=== What the exercise asks ===
Find every line in the records below that contains "lines", and copy it.
[Start of section]
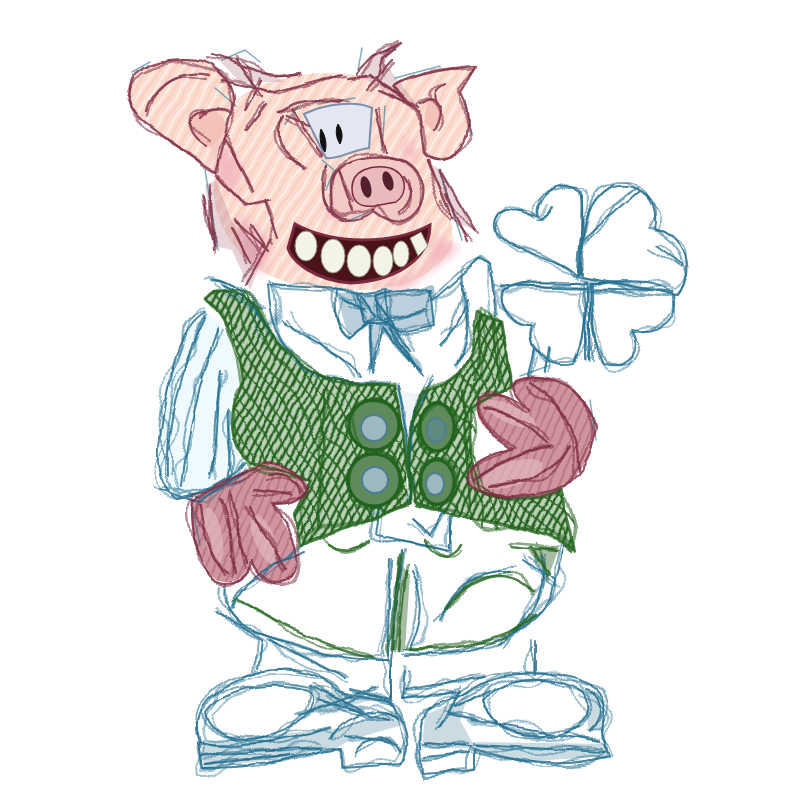
<!DOCTYPE html>
<html lang="en">
<head>
<meta charset="utf-8">
<title>Lucky pig sketch</title>
<style>
:root{--paper:#fff;--blue:#1d6a8c;--green:#23641f;--wine:#7c2940;--skin:#fbdccf;--blush:#f2b3bd;--hand:#cf949d;--eye:#e4e6f2;--tooth:#f3f4e6;--mouth:#4a1219;--sleeve:#eefafd}
html,body{margin:0;background:var(--paper);overflow:hidden}
svg{display:block;width:800px;height:800px}
.line{fill:none;stroke-linecap:round;stroke-linejoin:round}
.blue{stroke:var(--blue)}
.green{stroke:var(--green)}
.wine{stroke:var(--wine)}
.pass-a{filter:url(#rough-a);opacity:.8}
.pass-b{filter:url(#rough-b);opacity:.55}
.pass-c{filter:url(#rough-c);opacity:.42}
</style>
</head>
<body>
<svg viewBox="0 0 800 800" role="img" aria-label="Sketch of a grinning pig in a green waistcoat holding a four-leaf clover">
<defs>
<filter id="rough-a" filterUnits="userSpaceOnUse" x="0" y="0" width="800" height="800"><feTurbulence type="fractalNoise" baseFrequency=".03" numOctaves="2" seed="3"/><feDisplacementMap in="SourceGraphic" scale="7" xChannelSelector="R" yChannelSelector="G"/></filter>
<filter id="rough-b" filterUnits="userSpaceOnUse" x="0" y="0" width="800" height="800"><feTurbulence type="fractalNoise" baseFrequency=".018" numOctaves="2" seed="11"/><feDisplacementMap in="SourceGraphic" scale="24" xChannelSelector="R" yChannelSelector="G"/></filter>
<filter id="rough-c" filterUnits="userSpaceOnUse" x="0" y="0" width="800" height="800"><feTurbulence type="fractalNoise" baseFrequency=".022" numOctaves="2" seed="29"/><feDisplacementMap in="SourceGraphic" scale="30" xChannelSelector="G" yChannelSelector="R"/></filter>
<filter id="soft"><feGaussianBlur stdDeviation="5"/></filter>
<pattern id="hatch-green" width="13" height="60" patternUnits="userSpaceOnUse" patternTransform="rotate(28)"><path class="line green" d="M3 0V60M9 0V60" stroke-width="2.6"/></pattern>
<pattern id="hatch-cross" width="11" height="60" patternUnits="userSpaceOnUse" patternTransform="rotate(-32)"><path class="line green" d="M4 0V60" stroke-width="2"/></pattern>
<pattern id="hatch-wine" width="8" height="50" patternUnits="userSpaceOnUse" patternTransform="rotate(24)"><path class="line wine" d="M3 0V50" stroke-width="1"/></pattern>
<pattern id="hatch-skin" width="11" height="60" patternUnits="userSpaceOnUse" patternTransform="rotate(32)"><path d="M3 0V60" stroke="#fff" stroke-width="2"/><path d="M8 0V60" stroke="#f7c3b2" stroke-width="2"/></pattern>

<path id="vest-left" d="M213 290C235 290 258 300 266 322C278 348 300 368 330 379C355 385 380 384 394 384C402 420 410 460 409 503C375 520 335 532 300 545L294 515L310 480L250 462C228 445 228 415 242 380C238 340 225 315 205 298Z"/>
<path id="vest-right" d="M478 312L502 322L512 385C500 395 480 400 470 412L472 455L480 492C505 503 540 500 560 490L574 548C520 520 460 520 414 502C408 465 408 425 420 394C445 386 464 375 472 350Z"/>
<path id="head-shape" d="M228 108C250 82 300 70 345 74C375 76 405 92 420 112L428 155C440 185 455 215 452 247C430 282 395 291 350 290C310 288 275 284 252 264C222 238 208 205 216 168Z"/>
<path id="ear-left" d="M150 126C128 112 118 80 142 69C162 58 198 55 213 66C230 78 238 92 232 112L216 172C190 158 168 140 150 126Z"/>
<path id="ear-right" d="M392 86C415 74 445 68 476 66L460 92C472 116 470 142 456 154C444 162 430 160 424 152L418 112Z"/>
<path id="snout" d="M331 190C328 166 356 154 388 157C416 160 430 184 420 206C408 226 392 226 373 211C358 224 338 222 332 209Z"/>
<path id="hand-left" d="M192 500C215 490 240 470 262 463C285 463 306 478 306 490C300 503 285 506 272 504C290 530 304 560 292 578C275 588 258 578 250 560C248 578 232 586 216 580C198 562 188 530 192 500Z"/>
<path id="hand-right" d="M480 398C495 390 515 398 528 410C518 398 508 388 516 380C545 368 590 390 596 426C592 465 570 490 540 494C515 500 480 498 468 484C464 468 480 456 512 448C495 436 468 422 480 398Z"/>
<path id="sleeve" d="M205 312C180 326 168 370 160 440C156 470 162 488 178 498C205 494 232 480 244 462C228 440 228 410 240 378C236 345 226 325 205 312Z"/>

<g id="blue-drawing" class="line blue" stroke-width="2">
<g id="clover-lines">
<path d="M576 275C555 255 512 252 496 232C490 215 508 202 538 219C534 194 560 178 580 192C586 215 578 248 578 276"/>
<path d="M582 274C580 235 584 200 612 186C642 180 660 200 654 228C684 235 696 270 678 294C650 290 610 282 582 276"/>
<path d="M586 282C570 286 520 276 502 290C498 310 515 325 532 324C524 350 546 370 574 364C586 340 586 310 586 282"/>
<path d="M592 282C625 282 655 276 674 294C680 318 660 336 632 330C644 352 630 370 604 364C592 345 592 310 592 282"/>
<path d="M586 280V360M590 282V360M582 195L580 272M500 285L672 291M584 240L640 190M655 245L682 265M540 222C546 220 550 213 551 207"/>
</g>
<g id="shirt-lines">
<path d="M205 312C180 326 168 370 160 440C156 470 162 488 178 498C205 494 232 480 244 462M205 318C180 365 166 425 168 475M218 330C204 370 188 425 182 485M222 370C216 405 220 440 210 475M228 412C226 438 234 455 228 480M160 488L200 502L246 470"/>
<path d="M268 285C270 320 280 345 300 365C325 382 350 384 388 382M270 286L340 290M285 320C300 340 340 350 360 376M432 300L480 258L490 264L496 316M460 282C472 310 470 345 456 364M440 345C455 330 465 315 468 300M210 280C230 278 252 300 270 330M222 285L262 308"/>
<path d="M336 290C334 310 338 330 350 338L375 318L360 294ZM375 294L430 290L434 325L400 332L378 318ZM358 294L386 290L388 324L364 324ZM370 326L372 372L384 328L422 376L390 328M376 300L410 352M345 300L364 310M385 320L425 310M398 384C404 410 414 470 408 503L414 410L432 380M380 505L376 535L450 550V515M412 520L430 535L444 510M534 350L528 375M548 350L545 372"/>
</g>
<g id="trouser-lines">
<path d="M225 585C220 615 240 632 290 642C320 655 350 660 390 660L402 550M390 560L386 655M412 570C428 600 422 625 410 650M405 655C470 655 525 640 550 600L562 545M540 555C548 580 540 615 500 645M305 550C270 565 240 580 232 608M440 620C455 585 480 570 512 572M215 612L262 640L258 670M270 640L345 678M535 640L535 675M405 672L402 698L460 692M390 660V700L350 690M524 560L552 580"/>
</g>
<g id="shoe-lines">
<path d="M200 742C190 715 205 690 240 680C285 660 320 672 335 690C350 700 390 695 396 708C408 730 412 752 400 764L342 768L340 748C310 750 280 768 202 768L198 742C230 750 290 740 330 728M205 712C220 688 270 680 308 690C322 705 300 730 258 738C230 742 208 732 205 712M300 715L375 688M318 700L390 720M330 738C350 710 385 705 398 718M355 752C365 736 395 734 402 752M345 735L398 745M310 685L365 712M200 755L320 748M205 764L290 755"/>
<path d="M425 715C430 700 460 700 470 690C500 668 560 668 598 690C612 705 595 725 605 740L610 756C560 770 510 762 474 748V770L422 774L420 745C418 730 420 720 425 715M484 700C505 674 555 674 582 694C594 715 580 735 545 736C510 738 490 725 484 700M460 690L440 728M470 720L600 742M476 745L605 752M425 742L470 745M425 756L468 752M454 708L490 690M448 715L476 720M585 690C604 694 604 720 590 732M405 690L485 676"/>
</g>
</g>

<g id="green-drawing" class="line green" stroke-width="2.6">
<use href="#vest-left"/><use href="#vest-right"/>
<path d="M300 545C330 530 370 522 405 506M416 505C470 520 530 520 572 550M560 490L576 550M325 390L318 525M462 390L470 505M482 316L476 380M494 324L498 380M330 545C345 555 360 550 368 542M425 540C435 560 455 560 462 545M236 598C280 625 330 650 372 658M400 555L390 650M406 570L398 650M410 650C460 648 510 640 535 615M446 610C470 575 510 566 534 592M530 545L548 575M510 545L555 550"/>
<circle cx="374" cy="425" r="26"/><circle cx="374" cy="480" r="27"/><ellipse cx="437" cy="427" rx="18" ry="25"/><ellipse cx="437" cy="482" rx="18" ry="23"/>
</g>

<g id="wine-drawing" class="line wine" stroke-width="2.3">
<use href="#ear-left"/><use href="#ear-right"/><use href="#snout"/><use href="#hand-left"/><use href="#hand-right"/>
<path d="M148 112C155 84 180 70 210 76M205 112C184 112 184 132 206 146M232 112C220 108 208 108 200 118M420 104C438 90 446 110 434 130M445 85C435 90 432 96 440 108"/>
<path d="M212 55C240 62 260 80 300 72M224 80L275 92L340 74M236 60L262 96M262 80L246 110M355 74L372 56L402 42L382 58L378 76M365 90L392 60M370 76L418 108M378 90L410 104M346 78L366 76"/>
<path d="M278 112C295 100 315 98 342 102M286 116L310 126M292 110L322 154M376 108L386 152M282 116C270 145 285 155 304 168M246 130L266 104M225 140L252 190M218 175L245 205L268 200M235 220L268 250L252 225M265 200L278 238M270 240L245 285M232 228L250 262M210 185L214 250M204 196L212 240M440 170L475 230M446 195L468 240M428 160L452 218M326 165C318 195 325 215 345 220M338 170L352 210M405 178C414 190 410 206 398 212"/>
<path d="M200 505C202 535 216 565 228 572M230 490C235 520 244 555 246 562M250 505C260 530 278 555 285 570M270 475C284 472 300 483 300 493M220 500C232 525 232 555 235 572M255 490L290 495M484 410C505 410 535 430 548 442M474 480C500 460 530 450 552 446M530 382C560 400 580 430 578 470M490 488C525 486 560 470 570 445"/>
</g>
</defs>

<g id="colour-fills">
<use href="#sleeve" fill="var(--sleeve)"/>
<g id="waistcoat">
<g fill="#a9c2a2" opacity=".75"><use href="#vest-left"/><use href="#vest-right"/></g>
<g filter="url(#rough-a)"><g fill="url(#hatch-green)"><use href="#vest-left"/><use href="#vest-right"/></g></g>
<g filter="url(#rough-b)" opacity=".8"><g fill="url(#hatch-cross)"><use href="#vest-left"/><use href="#vest-right"/></g></g>
<path d="M394 390C408 430 404 470 409 503C408 465 408 425 420 394Z" fill="#edf3f6"/>
</g>
<g id="buttons" fill="#5f8a5c" stroke="var(--green)" stroke-width="3">
<circle cx="374" cy="425" r="25"/><circle cx="374" cy="480" r="26"/><ellipse cx="437" cy="427" rx="17" ry="24"/><ellipse cx="437" cy="482" rx="17" ry="22"/>
<g fill="#9db9bf" stroke="#4c7f95" stroke-width="2"><circle cx="374" cy="428" r="13"/><circle cx="375" cy="480" r="13"/><ellipse cx="436" cy="430" rx="9" ry="12" fill="#5d8b80"/><ellipse cx="435" cy="484" rx="9" ry="11"/></g>
</g>
<path id="shirt-front" d="M268 285L490 262L496 316L478 312L470 350C450 378 425 384 394 384C350 386 310 378 288 350Z" fill="var(--paper)"/>
<path id="bow-tie" d="M336 292L382 296L432 290L434 326L398 332L412 362L380 330L372 370L368 326L348 336Z" fill="#a5c0d0" opacity=".75"/>
<path id="trouser-shade" d="M398 560L390 650H405L410 575ZM528 550L560 545L548 578Z" fill="#82a27e" opacity=".7"/>
<g id="shoe-shade" fill="#9fbecb" opacity=".55"><path d="M200 742L340 728L400 708L406 724L350 740L330 752L204 768ZM310 686L370 700L320 716ZM425 715L460 700L470 690L460 720L472 742L608 744L608 756L520 762L472 748H422ZM586 688L605 700L600 730L588 730Z"/></g>
<g id="hands"><g fill="var(--hand)"><use href="#hand-left"/><use href="#hand-right"/></g><g fill="url(#hatch-wine)" opacity=".5" filter="url(#rough-a)"><use href="#hand-left"/><use href="#hand-right"/></g>
<g fill="#e5bcc1" opacity=".65"><ellipse cx="213" cy="535" rx="9" ry="28" transform="rotate(-12 213 535)"/><ellipse cx="265" cy="540" rx="10" ry="28" transform="rotate(-24 265 540)"/><ellipse cx="510" cy="414" rx="28" ry="9" transform="rotate(24 510 414)"/><ellipse cx="512" cy="474" rx="32" ry="12" transform="rotate(-18 512 474)"/></g></g>
<g id="head">
<g fill="var(--skin)"><use href="#ear-left"/><use href="#ear-right"/><use href="#head-shape"/></g>
<g fill="url(#hatch-skin)" opacity=".5" filter="url(#rough-a)"><use href="#ear-left"/><use href="#ear-right"/><use href="#head-shape"/></g>
<g id="blush" fill="var(--blush)" filter="url(#soft)" opacity=".85"><path d="M216 140L242 165L235 195L216 176ZM240 212L272 245L262 276L240 250ZM405 135L422 160L402 158ZM436 236L460 248L405 290L370 288L425 270ZM326 200L350 220L328 218Z"/></g>
<path id="ear-shade" d="M190 112C208 104 228 112 226 130L212 148C192 140 184 124 190 112ZM428 98C444 96 446 118 434 132L424 122Z" fill="#f3c3b9"/>
<path id="eyes" d="M304 114C325 104 355 100 372 108L369 148C352 150 338 160 326 158Z" fill="var(--eye)" stroke="#7b8eaa" stroke-width="2"/>
<path id="pupils" d="M321 129C326 136 327 146 325 152C320 146 319 136 321 129ZM338 124C343 131 343 138 340 144C336 138 335 130 338 124Z" fill="#111" stroke="#111"/>
<use href="#snout" fill="#f3c9c5"/>
<path id="snout-tip" d="M352 188C352 170 372 164 390 168C408 174 408 194 396 202L374 206C358 208 352 200 352 188Z" fill="#e9b9bc" stroke="var(--wine)" stroke-width="1.5"/>
<g id="nostrils" fill="#54202e"><ellipse cx="366" cy="187" rx="5" ry="11" transform="rotate(-14 366 187)"/><ellipse cx="388" cy="181" rx="5" ry="10" transform="rotate(-18 388 181)"/></g>
<g id="grin"><path d="M295 224C335 246 395 244 430 225C430 262 392 281 350 283C315 280 292 262 288 248Z" fill="var(--mouth)" stroke="var(--wine)" stroke-width="3"/>
<g fill="var(--tooth)" stroke="#8b8c77" stroke-width="1"><ellipse cx="306" cy="246" rx="11" ry="15"/><ellipse cx="333" cy="256" rx="12" ry="17"/><ellipse cx="359" cy="261" rx="12" ry="16"/><ellipse cx="383" cy="261" rx="10" ry="15"/><ellipse cx="401" cy="254" rx="8" ry="13"/><path d="M410 238L421 232L428 246L418 256Z"/></g></g>
<path id="hair" d="M214 55L252 66L285 82L240 82ZM360 74L372 56L402 42L384 62L418 106L372 84ZM205 185L216 180L232 222L265 252L250 290L232 250L214 246ZM430 164L442 170L474 230L452 220Z" fill="#b98795" opacity=".35"/>
</g>
</g>

<g id="pencil-work">
<g class="pass-b"><use href="#blue-drawing"/></g>
<g class="pass-c"><use href="#blue-drawing"/></g>
<g class="pass-a"><use href="#blue-drawing"/></g>
<g class="pass-b"><use href="#green-drawing"/></g>
<g class="pass-a"><use href="#green-drawing"/></g>
<g class="line blue" stroke-width="1.5" opacity=".55"><path d="M205 170L218 250M222 60L245 50L260 62M358 70L362 48M380 52L396 50M298 106L285 124M318 104L355 98M322 160L334 170L326 190M385 106L382 150M395 78L440 66M465 100L472 135M440 172L462 240M132 72L150 62M215 88L236 106M345 222L370 212M192 506L200 545M590 400L596 440M520 376L548 366"/></g>
<g class="pass-b"><use href="#wine-drawing"/></g>
<g class="pass-a"><use href="#wine-drawing"/></g>
</g>
</svg>
</body>
</html>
[End of section]
=== Response to the task ===
<g id="clover-lines">
<g id="shirt-lines">
<g id="trouser-lines">
<g id="shoe-lines">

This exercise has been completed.